By Grace Ferrell
An excess of 4,000 protestors filled Bicentennial Capitol Mall State Park in Nashville in opposition to legislative efforts that would eliminate Tennessee teachers’ collective bargaining rights — a smaller version of the unrest in Wisconsin over similar legislation — March 5.
The Tennessee Education Association, the state’s largest professional organization, mobilized its members and supporters for the rally.
“They came with the goal of being heard by legislators who have passed, or who plan to pass, the bills that seem to attack educators in Tennessee,” said a report by the TEA regarding the rally.
Collective bargaining, which Tennessee teachers are fighting for in the rally, is the right of an employer and a group of employees, such as a union, to discuss and decide upon terms of employment, according to Cornell University Law School.
In a recent interview, Tennessee Lt. Gov. Ron Ramsey explained the differences he saw between Wisconsin’s situation and that in Tennessee. Ramsey pointed out that Tennessee was more fiscally responsible and that the only public employees with the right to bargain collectively in Tennessee are public educators — a fact Ramsey opposes.
“When you take that government job and you are living on taxpayer money, you should not have the right to collectively bargain,” Ramsey said.
More than $7 million in damages has been reported at the Wisconsin state capitol due to the tens of thousands of union members and supporters protesting the legislation that would cut public teachers’ collective bargaining rights and, hopefully, lower the state’s deficit.
All 14 of Wisconsin’s Democratic senators fled to Illinois to avoid being forced to vote on the legislation — effectively preventing the predominately Republican House from reaching a decision on the matter.
State highway patrol officers were dispatched to the homes of the missing senators in hopes of returning them to the capitol and allowing a vote to occur.
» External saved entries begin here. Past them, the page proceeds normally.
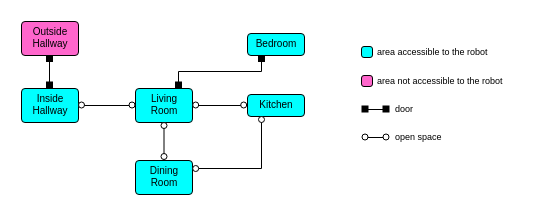
<!DOCTYPE html>
<html lang="en">
<head>
<meta charset="utf-8">
<title>Robot room map</title>
<style>
:root { --accessible: #00ffff; --blocked: #ff66cc; --ink: #000; --paper: #fff; }
* { box-sizing: border-box; }
html, body { margin: 0; }
body { width: 542px; height: 215px; overflow: hidden; background: var(--paper); color: var(--ink); font-family: "Liberation Sans", Arial, sans-serif; }
.map { position: relative; width: 542px; height: 215px; }
.links { position: absolute; inset: 0; }
.link { fill: none; stroke: var(--ink); stroke-width: 1; }
.door { fill: var(--ink); }
.open { fill: var(--paper); stroke: var(--ink); }
.room { position: absolute; width: 58px; height: 35px; display: flex; align-items: center; justify-content: center; padding-bottom: 1px; border: 1px solid var(--ink); border-radius: 4px; background: var(--accessible); font-size: 10px; line-height: 12px; text-align: center; }
.room.single { height: 23px; }
.room.blocked { background: var(--blocked); }
.outside { left: 21px; top: 21px; }
.inside { left: 21px; top: 88px; }
.living { left: 135px; top: 88px; }
.dining { left: 135px; top: 160px; }
.bedroom { left: 247px; top: 33px; }
.kitchen { left: 247px; top: 94px; }
.legend { position: absolute; left: 361px; top: 38px; margin: 0; padding: 0; list-style: none; font-size: 9px; line-height: 12px; white-space: nowrap; }
.legend li { display: flex; align-items: center; height: 28.4px; gap: 4px; }
.legend li.symbol { gap: 5px; }
.swatch { width: 12px; height: 12px; border: 1px solid var(--ink); border-radius: 3px; background: var(--accessible); }
.swatch.blocked { background: var(--blocked); }
.legend svg { display: block; }
</style>
</head>
<body>
<main class="map">
  <div class="room blocked outside">Outside<br>Hallway</div>
  <div class="room inside">Inside<br>Hallway</div>
  <div class="room living">Living<br>Room</div>
  <div class="room dining">Dining<br>Room</div>
  <div class="room single bedroom">Bedroom</div>
  <div class="room single kitchen">Kitchen</div>

  <svg class="links" width="542" height="215" viewBox="0 0 542 215" aria-hidden="true">
    <defs>
      <rect id="door" class="door" x="-3.5" y="-3.5" width="7" height="7"/>
      <circle id="open" class="open" r="3"/>
    </defs>
    <g class="link">
      <path d="M49.5 58V85"/>
      <path d="M261.5 58V71.5H178.5V85"/>
      <path d="M81 105.5H132"/>
      <path d="M195 105.5H244"/>
      <path d="M164 125V157"/>
      <path d="M261.5 119V168.5H195"/>
    </g>
    <g>
      <use href="#door" x="49.5" y="58.5"/>
      <use href="#door" x="49.5" y="85"/>
      <use href="#door" x="261.5" y="58.5"/>
      <use href="#door" x="178.5" y="85"/>
    </g>
    <g>
      <use href="#open" x="81.5" y="105"/>
      <use href="#open" x="132" y="105"/>
      <use href="#open" x="195.7" y="105"/>
      <use href="#open" x="243.7" y="105"/>
      <use href="#open" x="164" y="125.5"/>
      <use href="#open" x="164" y="156.5"/>
      <use href="#open" x="261.5" y="119.5"/>
      <use href="#open" x="195.7" y="168.5"/>
    </g>
  </svg>

  <ul class="legend">
    <li><span class="swatch"></span>area accessible to the robot</li>
    <li><span class="swatch blocked"></span>area not accessible to the robot</li>
    <li class="symbol">
      <svg width="29" height="8" viewBox="0 0 29 8" aria-hidden="true">
        <path class="link" d="M4 4.5H25"/>
        <use href="#door" x="4" y="4"/>
        <use href="#door" x="25" y="4"/>
      </svg>door</li>
    <li class="symbol">
      <svg width="29" height="8" viewBox="0 0 29 8" aria-hidden="true">
        <path class="link" d="M4 4.5H25"/>
        <use href="#open" x="4" y="4"/>
        <use href="#open" x="25" y="4"/>
      </svg>open space</li>
  </ul>
</main>
</body>
</html>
None were found.
However, the Republican governor and state senators were able to pass the bill with only one Democrat present, March 9. The legislators were able to vote after cutting any language from the bill dealing with spending issues. The standoff between the Republican legislators, the still missing Democratic legislators, and the union protestors and supporters lasted over three weeks.
“State governments perhaps have run out of places to turn in trying to balance their budgets,” said Tom Rosebrough, professor of education and executive dean of the College of Education and Human Studies. “I feel sure the governors think that eliminating bargaining rights will be effective toward their state budgets.”
The risk of using this method to cut costs, Rosebrough said, will be replacing teachers who have become discouraged by government programs, such as No Child Left Behind, and the increasing amount of “baby boomer” teachers who are retiring.
“Teachers live in a particularly fragile culture,” Rosebrough said. “Many teachers see their union as a safety net against unreasonable employment decisions, especially in states like Tennessee where their evaluations are increasingly tied to student test scores.
“They feel blamed for dealing with problems they did not necessarily create. Their benefits, especially pension benefits, are often seen by many teachers as compensating for low pay.”
The issue is complicated, Rosebrough said. Teacher unions have the power of protecting weak educators — frustrating parents and school officials. On the other hand, many quality teachers feel they need the support of a union.
“When I obtain my teaching license, I would consider joining an organization such as the TEA,” said Leandra Morgan, Student Tennessee Education Association president and senior elementary education major. “Having been a part of STEA for a few years, I see the benefits of being a part of a professional organization. It helps me to stay updated on current issues in the world of education and gives me a voice on those issues.”
Many people across the nation have dubbed the legislation to eliminate public teachers’ bargaining rights in states such as Wisconsin and Tennessee as a ploy by Republicans. Vice versa, the protests against the legislation have been seen as an effort of predominately Democratic unions.
“I know that if I do join TEA, or a similar organization, this does not mean that I will immediately adopt all of its principles and its standing on political issues,” Morgan said. “But I will think critically about what is going on and form my own opinions regarding legislation so that I am not blindly advocating policies I do not support and of which I am uninformed.
“Overall, joining organizations such as TEA is a great way to grow professionally and to be the best teacher I can be.”